Unlike infusions, decoctions are boiled. Woody roots, non-aromatic seeds and barks are suited to this method.
Tools: You will need a non-reactive, heavy saucepan. I use a Corningware 1 quart pan with a see through glass lid. It is the perfect size for me, as I normally make decoctions 3 cups/750 ml at a time.
Ratio: Amounts can vary, depending upon your taste and the potency of the herbs, however 1 to 2 teaspoons of herb mixture to each cup of water is a good starting point. Roots and barks are more concentrated than the lighter leaves and flowers used in infusions, so less is needed.
Heating: Start with cold water over a low heat and slowly bring herb mixture to a simmering boil. Keep the pot covered and simmer for ten to 20 minutes. Take off heat and leave covered while you brew cools to drinking temperature.
- Straining: I often let the mixture set all day or overnight without straining, the heavy roots and barks settle to the bottom, and you can pour off the top.

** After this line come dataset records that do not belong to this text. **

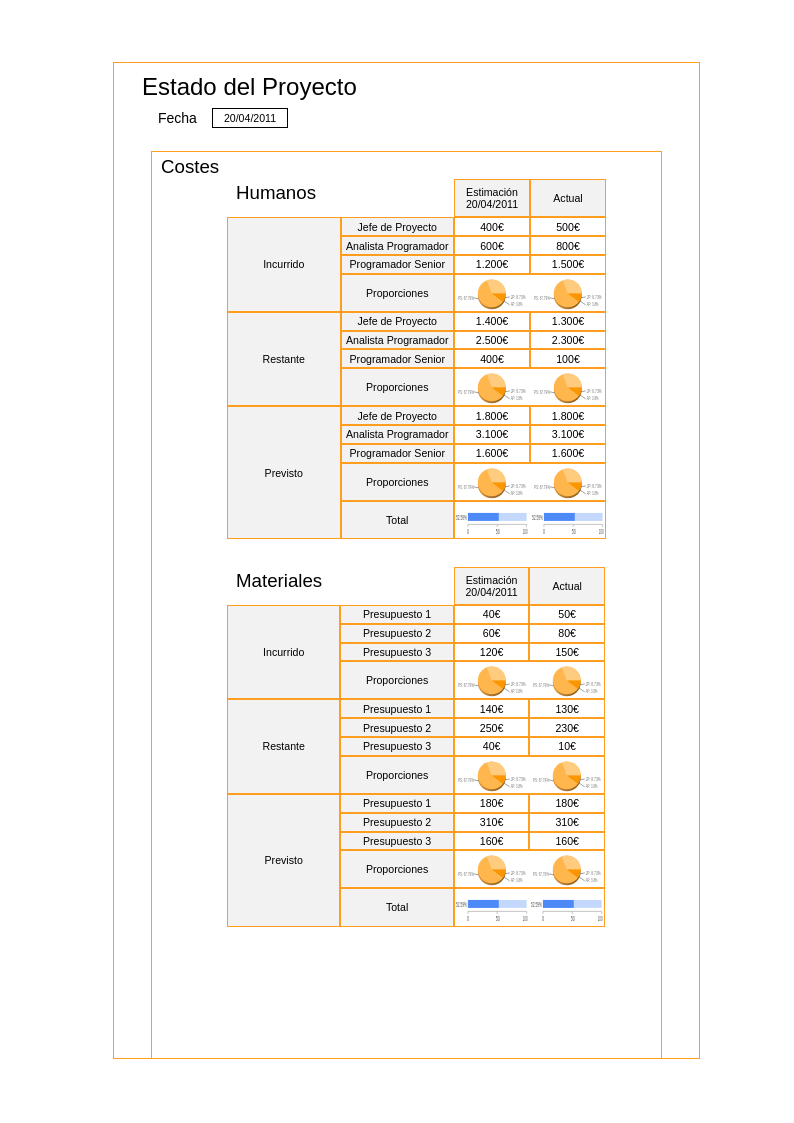
<!DOCTYPE html>
<html lang="es">
<head>
<meta charset="utf-8">
<title>Estado del Proyecto</title>
<style>
:root {
  --line: #ff9d1e;
  --label: #f2f2f2;
  --ink: #000;
  --row: 18.9px;
}
* { box-sizing: border-box; margin: 0; }
html, body { width: 794px; height: 1123px; overflow: hidden; background: #fff; }
body {
  padding: 62px 0 0 113px;
  color: var(--ink);
  font-family: "Liberation Sans", Arial, sans-serif;
  font-size: 10.6px;
  line-height: 12px;
}
h1, h2, h3 { font-weight: 400; }
.report { width: 587px; height: 997px; border: 1px solid var(--line); display: flex; flex-direction: column; }
.report-head { height: 88px; padding: 10px 0 0 28px; flex: none; }
h1 { font-size: 24px; line-height: 28px; }
.date { display: grid; grid-template-columns: 54px 76px; padding: 7px 0 0 16px; align-items: center; }
.date dt { font-size: 14px; line-height: 20px; }
.date dd { height: 20px; border: 1px solid var(--ink); display: grid; place-items: center; }
.costs { flex: 1; width: 511px; margin: 0 0 -1px 37px; border: 1px solid var(--line); }
h2 { height: 27.4px; padding-left: 9px; font-size: 18.7px; line-height: 29px; }
.cost-table {
  display: grid;
  grid-template-rows: 37.8px repeat(3, var(--row) var(--row) var(--row) 37.8px) 38.4px;
}
.people { width: 379px; margin-left: 75px; grid-template-columns: 113.5px 113.5px 76px 76px; }
.materials { width: 378px; margin: 28px 0 0 75px; grid-template-columns: 113.4px 113.4px 75.6px 75.6px; }
h3 { grid-column: span 2; padding-left: 9px; font-size: 18.7px; line-height: 27px; }
.cost-table > :not(h3) {
  min-width: 0;
  border: 1px solid var(--line);
  display: flex;
  align-items: center;
  justify-content: center;
  text-align: center;
  white-space: nowrap;
}
.cost-table > b { background: var(--label); font-weight: 400; }
.cost-table > .group { grid-row: span 4; }
.cost-table > .with-total { grid-row: span 5; }
.cost-table > .charts { grid-column: span 2; }
.charts svg { flex: none; width: 75.6px; height: 37.8px; }
.symbols { position: absolute; width: 0; height: 0; }
.tiny { font: 5px "Liberation Sans", sans-serif; fill: #777; }
.scale { font: 7px "Liberation Sans", sans-serif; fill: #555; }
</style>
</head>
<body>
<svg class="symbols" aria-hidden="true">
  <defs>
    <linearGradient id="rim" x1="0" y1="0" x2="1" y2="0">
      <stop offset="0" stop-color="#e0912a"/>
      <stop offset="0.5" stop-color="#a87535"/>
      <stop offset="1" stop-color="#8a5500"/>
    </linearGradient>
    <symbol id="pie" viewBox="0 0 76 38">
      <circle cx="38" cy="21.5" r="14" fill="url(#rim)"/>
      <circle cx="38" cy="19.5" r="14" fill="#ffb64c"/>
      <path d="M38 19.5L33 6.5A14 14 0 0 1 52 19.5Z" fill="#ffcb7f"/>
      <path d="M38 19.5H52A14 14 0 0 1 49 28Z" fill="#fb9500"/>
      <path d="M20 24L25 25M51 24L56 23M50 27L56 31" fill="none" stroke="#777" stroke-width="0.7"/>
      <g class="tiny">
        <text x="4" y="26" textLength="16" lengthAdjust="spacingAndGlyphs">PS: 67.79%</text>
        <text x="57" y="25" textLength="15" lengthAdjust="spacingAndGlyphs">JP: 8.73%</text>
        <text x="57" y="32" textLength="12" lengthAdjust="spacingAndGlyphs">AP: 3.8%</text>
      </g>
    </symbol>
    <symbol id="bar" viewBox="0 0 76 38">
      <rect x="14" y="12" width="59" height="8" fill="#c3d8fc"/>
      <rect x="14" y="12" width="31" height="8" fill="#4d8af8"/>
      <path d="M14 26V23.5H73V26M43.5 23.5V26" fill="none" stroke="#aaa" stroke-width="0.7"/>
      <g class="scale">
        <text x="2" y="19" textLength="11" lengthAdjust="spacingAndGlyphs">52.59%</text>
        <text x="13" y="33" textLength="2" lengthAdjust="spacingAndGlyphs">0</text>
        <text x="42" y="33" textLength="4" lengthAdjust="spacingAndGlyphs">50</text>
        <text x="69" y="33" textLength="5" lengthAdjust="spacingAndGlyphs">100</text>
      </g>
    </symbol>
  </defs>
</svg>

<main class="report">
  <header class="report-head">
    <h1>Estado del Proyecto</h1>
    <dl class="date"><dt>Fecha</dt><dd>20/04/2011</dd></dl>
  </header>

  <section class="costs">
    <h2>Costes</h2>

    <div class="cost-table people">
      <h3>Humanos</h3>
      <b>Estimación<br>20/04/2011</b><b>Actual</b>

      <b class="group">Incurrido</b>
      <b>Jefe de Proyecto</b><span>400€</span><span>500€</span>
      <b>Analista Programador</b><span>600€</span><span>800€</span>
      <b>Programador Senior</b><span>1.200€</span><span>1.500€</span>
      <b>Proporciones</b>
      <div class="charts"><svg><use href="#pie"/></svg><svg><use href="#pie"/></svg></div>

      <b class="group">Restante</b>
      <b>Jefe de Proyecto</b><span>1.400€</span><span>1.300€</span>
      <b>Analista Programador</b><span>2.500€</span><span>2.300€</span>
      <b>Programador Senior</b><span>400€</span><span>100€</span>
      <b>Proporciones</b>
      <div class="charts"><svg><use href="#pie"/></svg><svg><use href="#pie"/></svg></div>

      <b class="group with-total">Previsto</b>
      <b>Jefe de Proyecto</b><span>1.800€</span><span>1.800€</span>
      <b>Analista Programador</b><span>3.100€</span><span>3.100€</span>
      <b>Programador Senior</b><span>1.600€</span><span>1.600€</span>
      <b>Proporciones</b>
      <div class="charts"><svg><use href="#pie"/></svg><svg><use href="#pie"/></svg></div>
      <b>Total</b>
      <div class="charts"><svg><use href="#bar"/></svg><svg><use href="#bar"/></svg></div>
    </div>

    <div class="cost-table materials">
      <h3>Materiales</h3>
      <b>Estimación<br>20/04/2011</b><b>Actual</b>

      <b class="group">Incurrido</b>
      <b>Presupuesto 1</b><span>40€</span><span>50€</span>
      <b>Presupuesto 2</b><span>60€</span><span>80€</span>
      <b>Presupuesto 3</b><span>120€</span><span>150€</span>
      <b>Proporciones</b>
      <div class="charts"><svg><use href="#pie"/></svg><svg><use href="#pie"/></svg></div>

      <b class="group">Restante</b>
      <b>Presupuesto 1</b><span>140€</span><span>130€</span>
      <b>Presupuesto 2</b><span>250€</span><span>230€</span>
      <b>Presupuesto 3</b><span>40€</span><span>10€</span>
      <b>Proporciones</b>
      <div class="charts"><svg><use href="#pie"/></svg><svg><use href="#pie"/></svg></div>

      <b class="group with-total">Previsto</b>
      <b>Presupuesto 1</b><span>180€</span><span>180€</span>
      <b>Presupuesto 2</b><span>310€</span><span>310€</span>
      <b>Presupuesto 3</b><span>160€</span><span>160€</span>
      <b>Proporciones</b>
      <div class="charts"><svg><use href="#pie"/></svg><svg><use href="#pie"/></svg></div>
      <b>Total</b>
      <div class="charts"><svg><use href="#bar"/></svg><svg><use href="#bar"/></svg></div>
    </div>
  </section>
</main>
</body>
</html>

- Overnight Method: Use this method when the material you want to extract is a bitter, or mineral salt. The whole herb, roots or seeds, or the bark of a woody plant are soaked in cold water for several hours, then brought to a boil and simmered for 30 minutes.